Supergroups are rarely more than the sum of their parts, with each member clutching an impressive CV of their own work in order to make a consummate organ of their better attributes. However, it often comes as a shock to the system as to how un-super many of these bands can be on record, rarely bringing anything new to the table and instead indulging in egos and the zeitgeist of a genre time forgot in order to resolve some sort of fiscal or career form.
Monsters Of Folk, comprising of Jim Jones (My Morning Jacket), Matt Ward (M.Ward/She & Him), Conor Oberst and Mike Mogis (Bright Eyes) on paper read as the next Crosby, Still, Nash and Young, with a creative dynamic that should not disappoint. Even the lack of a steady Ringo to these middle of the road Lennons and McCartneys does not seem to have hampered them; instead, Jones takes to the stool with a steady rhythm or opting for the technical prowess of Mogis in programming signature beats.
Opener ‘Dear God (Sincerely M.O.F)’ is an interesting, endearing and ethereal opener, snatching percussive samples from Trevor Dandy’s 1970 ‘Is There Any Love’. The gospel feel of the original beats are layered with a heavenly soul of rousing harps and synthesisers, as Jones, Ward and Oberst snatch a verse of theological ruminations. The result is quite beautiful if somewhat of a take on Take That turns indie.
Single ‘Say Please’ jogs casually along to Conor’s rather maudlin vocal until Mike rips through the middle eight with a stadium-structured solo, distinctly stirring what is rather a dull track into life.
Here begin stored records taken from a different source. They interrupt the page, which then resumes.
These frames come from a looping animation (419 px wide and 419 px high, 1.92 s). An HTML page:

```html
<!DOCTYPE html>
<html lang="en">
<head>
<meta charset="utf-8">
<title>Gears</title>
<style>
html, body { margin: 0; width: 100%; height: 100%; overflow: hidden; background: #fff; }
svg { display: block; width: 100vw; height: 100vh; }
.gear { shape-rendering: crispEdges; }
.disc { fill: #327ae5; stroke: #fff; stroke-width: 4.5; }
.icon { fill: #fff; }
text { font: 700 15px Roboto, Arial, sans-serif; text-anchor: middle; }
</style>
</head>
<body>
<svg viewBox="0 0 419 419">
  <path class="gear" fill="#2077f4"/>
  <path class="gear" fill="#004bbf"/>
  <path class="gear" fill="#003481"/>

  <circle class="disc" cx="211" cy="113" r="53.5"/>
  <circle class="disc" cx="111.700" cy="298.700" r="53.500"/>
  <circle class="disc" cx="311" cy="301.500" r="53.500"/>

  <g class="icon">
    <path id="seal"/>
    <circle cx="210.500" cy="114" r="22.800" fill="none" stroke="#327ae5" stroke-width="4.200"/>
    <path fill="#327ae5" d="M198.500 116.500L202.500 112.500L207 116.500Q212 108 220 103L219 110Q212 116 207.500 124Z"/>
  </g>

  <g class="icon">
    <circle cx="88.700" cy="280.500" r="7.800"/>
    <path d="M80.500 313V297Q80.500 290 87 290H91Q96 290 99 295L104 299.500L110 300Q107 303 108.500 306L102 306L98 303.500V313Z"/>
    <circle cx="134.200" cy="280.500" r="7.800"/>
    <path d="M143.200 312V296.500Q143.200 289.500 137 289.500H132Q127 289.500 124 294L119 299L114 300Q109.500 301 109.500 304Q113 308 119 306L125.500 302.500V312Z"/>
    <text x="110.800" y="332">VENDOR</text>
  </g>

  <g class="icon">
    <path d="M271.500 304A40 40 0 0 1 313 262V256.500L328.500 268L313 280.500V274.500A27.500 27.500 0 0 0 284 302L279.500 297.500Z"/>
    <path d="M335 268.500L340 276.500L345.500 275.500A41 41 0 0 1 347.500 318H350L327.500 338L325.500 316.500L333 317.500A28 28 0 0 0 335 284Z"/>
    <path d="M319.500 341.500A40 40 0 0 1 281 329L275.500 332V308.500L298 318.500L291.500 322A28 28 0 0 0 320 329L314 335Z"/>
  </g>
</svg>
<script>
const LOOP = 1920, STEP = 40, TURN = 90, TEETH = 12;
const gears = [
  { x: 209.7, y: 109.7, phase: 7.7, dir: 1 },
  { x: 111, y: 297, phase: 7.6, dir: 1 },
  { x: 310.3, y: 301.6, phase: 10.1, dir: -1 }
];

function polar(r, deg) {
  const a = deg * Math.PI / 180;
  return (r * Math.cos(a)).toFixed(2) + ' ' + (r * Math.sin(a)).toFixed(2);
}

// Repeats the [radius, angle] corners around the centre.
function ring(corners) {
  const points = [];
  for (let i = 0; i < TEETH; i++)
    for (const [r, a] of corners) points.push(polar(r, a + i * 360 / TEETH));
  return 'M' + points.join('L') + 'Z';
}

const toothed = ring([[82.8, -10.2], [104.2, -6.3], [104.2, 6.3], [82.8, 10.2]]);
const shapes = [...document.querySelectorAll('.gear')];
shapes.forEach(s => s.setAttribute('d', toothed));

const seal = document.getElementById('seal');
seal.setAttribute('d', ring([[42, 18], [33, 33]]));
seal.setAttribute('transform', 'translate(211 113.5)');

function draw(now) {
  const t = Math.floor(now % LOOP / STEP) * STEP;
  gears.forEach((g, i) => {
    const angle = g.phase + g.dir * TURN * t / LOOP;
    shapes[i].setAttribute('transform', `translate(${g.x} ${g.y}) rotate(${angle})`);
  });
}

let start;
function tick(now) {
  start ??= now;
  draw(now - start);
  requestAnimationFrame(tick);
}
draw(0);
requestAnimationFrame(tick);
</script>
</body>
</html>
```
This is not the first occasion Mike saves the album with his Jeff Lynne-style of production and foundation for surreptitiously layering instruments, but a longer look after a few listens results in himself and Jones being the only two who save face on this album.
Oberst and Ward vocally take the centre stage on many of the 15 tracks on display, often leaving many dry and devoid of any emotion gain similar to that of their previous releases away from MOF. However, when they do conjure any form, they do it well: ‘Whole Lotta Losin’’ sees Matt melodically flourish over one of the better of the album tracks, followed by Conor’s sombre intonations that unveil “The love we made at gunpoint wasn’t love at all” during the pensive distillations of the travelling ‘Temazcal’.
Stylistically, the album doesn’t falter, with much of its plaudits going to Jim and Mike for their technical additions and direction with much of the albums structure. The quality of the band’s cohesiveness is met, and most distinct, on the likes of ‘Map of the World’ (an unravelling narrative that broods with vocalised timbres), and the vocal baton that is passed throughout ‘Baby Boomer’ like a Olympic 4×100 track team turned troubadours.
‘Slow Down Jo’ and ‘Magic Marker’ are part of a number of tracks that fall under the radar, lacking the certainty of soul that is expected from a unit of marketable musicians, making this debut from Monster Of Folk somewhat sub-par and schmaltzy than another supergroup to buy into.